= TASK ITEM =
Which lines of the entries contain the string "down"? Copy each of them.

= INPUT DATA =
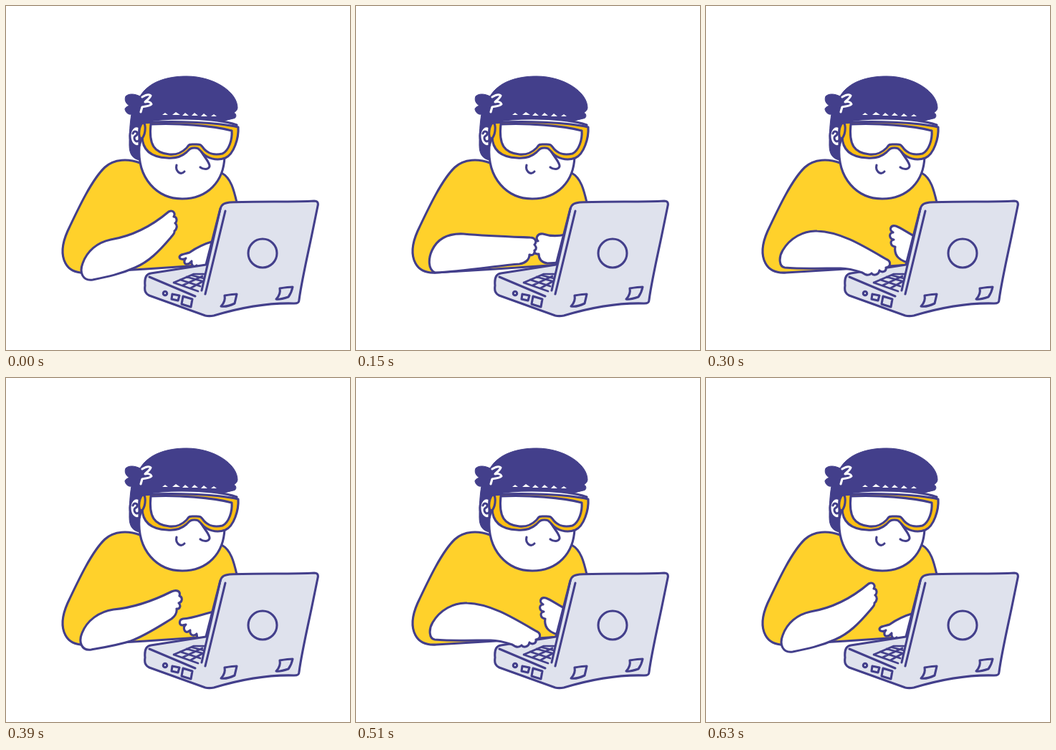
Animation of 480 by 480 pixels, one loop 660 ms. Source, as an HTML page:

```html
<!DOCTYPE html>
<html lang="en">
<head>
<meta charset="utf-8">
<title>Typing in goggles</title>
<style>
  html, body { margin: 0; width: 100%; height: 100%; overflow: hidden; background: #fff; }
  svg { display: block; width: 100vw; height: 100vh; }
  .ink { stroke: #433f8b; stroke-width: 3.1; stroke-linecap: round; stroke-linejoin: round; fill: none; }
  .white { fill: #fff; }
  .yellow { fill: #ffd12b; }
  .amber { fill: #fdbf12; }
  .grey { fill: #dfe2ed; }
  .navy { fill: #433f8b; }

  /* 22 ticks of 30 ms: up, lift, level, down, down, level, lift, ... */
  .up, .lift, .level, .down { opacity: 0; animation: 660ms step-end infinite; }
  .up { animation-name: up; }
  .lift { animation-name: lift; }
  .level { animation-name: level; }
  .down { animation-name: down; }
  @keyframes up {
    0%, 31.818%, 63.636%, 95.454%, 100% { opacity: 1; }
    4.545%, 36.363%, 68.181% { opacity: 0; }
  }
  @keyframes lift {
    4.545%, 27.272%, 36.363%, 59.09%, 68.181%, 90.909% { opacity: 1; }
    0%, 9.09%, 31.818%, 40.909%, 63.636%, 72.727%, 95.454%, 100% { opacity: 0; }
  }
  @keyframes level {
    9.09%, 22.727%, 40.909%, 54.545%, 72.727%, 86.363% { opacity: 1; }
    0%, 13.636%, 27.272%, 45.454%, 59.09%, 77.272%, 90.909%, 100% { opacity: 0; }
  }
  @keyframes down {
    13.636%, 45.454%, 77.272% { opacity: 1; }
    0%, 22.727%, 54.545%, 86.363%, 100% { opacity: 0; }
  }
</style>
</head>
<body>
<svg viewBox="0 0 480 480">
  <g class="ink">
    <!-- body -->
    <path class="yellow" d="M187 219C171 213 151 213 138 225C120 242 102 280 86 314C78 332 77 348 83 359C89 370 99 373 112 372L195 367L284 361L322 274C318 257 314 240 301 233Z"/>

    <!-- hair and face -->
    <path class="navy" stroke-width="1" d="M186 215C176 213 172 206 172 194C172 178 173 162 175 151C171 152 167 149 166 144C166 142 169 140 172 139C167 136 165 131 167 126C171 122 179 122 187 126C199 106 224 98 252 98C290 98 323 120 323 142C323 146 319 148 318 149C322 150 322 157 317 157L305 160L240 170L190 190Z"/>
    <path class="white" d="M186 196C183 241 211 269 246 269C281 269 304 245 305 210L322 166C290 155 225 155 195 161Z"/>
    <path class="white" d="M186 169C179 165 173 172 173 181C173 191 179 198 186 195Z"/>
    <path d="M177 178C179 173 184 175 183 179C182 182 179 181 179 184C179 188 182 190 185 188"/>
    <path d="M190 127C195 124 200 123 202 125C201 128 197 131 194 134C198 133 202 134 203 137C200 140 194 140 190 141L188 148" style="stroke:#fff"/>
    <path class="white" style="stroke:none" d="M218 152l4-3 4 3zM232 152l5-4 6 4zM246 153l4-4 5 4zM259 153l4-4 5 4zM272 154l4-4 5 4zM286 154l4-3 4 3z"/>

    <!-- goggles -->
    <path class="amber" d="M192 163C230 160 294 162 324 169C325 184 318 207 306 212C293 217 280 212 273 204C268 198 267 198 263 198C257 198 256 200 252 204C244 211 235 213 225 212C203 211 190 202 190 181Z"/>
    <path class="white" d="M202 165C239 163 289 167 315 174C316 186 311 202 302 206C290 209 281 205 276 199C271 192 270 193 263 193C257 193 256 192 252 198C246 204 238 208 228 207C207 205 199 194 202 165Z"/>
    <ellipse class="amber" cx="190" cy="174" rx="4" ry="11" transform="rotate(8 190 174)"/>
    <path class="white" d="M273 204C277 211 285 219 284 224C282 229 275 228 271 225"/>
    <path d="M238 222C236 230 243 237 249 231"/>

    <!-- far hand -->
    <g class="white">
      <path class="up" d="M290 328C276 332 263 339 256 344C250 346 243 346 242 350C242 354 248 354 251 352C247 356 249 361 253 360C256 360 258 357 259 356C258 362 262 365 266 362C267 367 271 370 276 367L285 364"/>
      <path class="lift" d="M290 326C275 329 262 335 247 336C241 337 241 345 246 345L251 344C246 348 249 356 254 354L257 352C256 359 262 361 266 357C266 364 271 367 276 365L285 362"/>
      <path class="level" d="M292 319C278 322 267 320 261 318C253 317 250 324 254 328C246 327 245 335 251 337C246 339 247 347 255 346C255 354 260 358 267 359L284 358"/>
      <path class="down" d="M294 323C281 316 271 309 265 307C257 305 255 313 261 316C255 316 255 325 262 326C256 327 257 335 264 336C262 348 270 357 288 359"/>
    </g>

    <!-- laptop -->
    <path class="grey" d="M299 283C301 276 305 275 312 274C350 272 400 274 430 272C435 272 436 275 435 279L426 323C419 356 412 387 409 410C409 414 407 415 402 415C370 414 330 420 290 432C285 433 282 433 278 432L200 404C194 401 193 397 194 390C193 380 195 374 202 373L279 361Z"/>
    <path d="M299 283L273 397M306 286L278 402M200 378L264 405"/>
    <path d="M234 386L262 374H277M234 386L268 398M243 382L271 391M252 378L274 384M246 390L274 377M257 394L275 384M260 376L276 380" stroke-width="2.7"/>
    <circle cx="222" cy="401" r="2.7"/>
    <path d="M232 402L242 404L240 411L231 409ZM247 405L260 409L258 420L245 416Z"/>
    <path d="M305 404C311 403 317 402 322 402C321 407 320 411 319 415C313 418 306 420 300 419C304 415 306 409 305 404ZM382 394C388 393 394 392 400 392C399 397 397 402 394 406C388 408 382 410 377 409C381 405 383 399 382 394Z"/>
    <circle cx="358" cy="345" r="20"/>

    <!-- near arm -->
    <g class="white">
      <path class="up" d="M121 382C107 384 102 372 107 359C113 342 127 330 146 326C176 321 201 309 227 287C233 284 237 289 234 294C239 294 239 301 236 303C240 306 238 312 235 314C236 317 233 319 230 323C213 343 199 357 180 365C160 374 141 378 121 382Z"/>
      <path class="lift" d="M119 379C105 381 101 368 106 356C113 338 130 326 150 323C183 320 209 309 231 298C238 295 244 297 242 304C247 306 246 313 241 314C245 318 242 323 238 322C239 328 236 332 231 336C213 347 195 359 174 367C155 373 136 376 119 379Z"/>
      <path class="level" d="M110 372C100 367 101 352 106 341C114 324 130 317 150 318C184 321 217 322 243 323C250 323 253 329 249 333C252 336 252 340 249 341C250 346 246 349 242 347C242 354 236 359 228 360C200 362 150 370 110 372Z"/>
      <path class="down" d="M110 365C102 364 101 351 107 341C117 324 136 313 155 314C188 315 220 335 251 353C259 356 258 364 251 365C252 370 246 373 242 369C241 375 234 377 231 373C227 377 222 375 218 372C206 368 198 366 188 366C163 366 130 367 110 365Z"/>
    </g>
  </g>
</svg>
</body>
</html>
```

= TASK SOLUTION =
  /* 22 ticks of 30 ms: up, lift, level, down, down, level, lift, ... */
  .up, .lift, .level, .down { opacity: 0; animation: 660ms step-end infinite; }
  .down { animation-name: down; }
  @keyframes down {
      <path class="down" d="M294 323C281 316 271 309 265 307C257 305 255 313 261 316C255 316 255 325 262 326C256 327 257 335 264 336C262 348 270 357 288 359"/>
      <path class="down" d="M110 365C102 364 101 351 107 341C117 324 136 313 155 314C188 315 220 335 251 353C259 356 258 364 251 365C252 370 246 373 242 369C241 375 234 377 231 373C227 377 222 375 218 372C206 368 198 366 188 366C163 366 130 367 110 365Z"/>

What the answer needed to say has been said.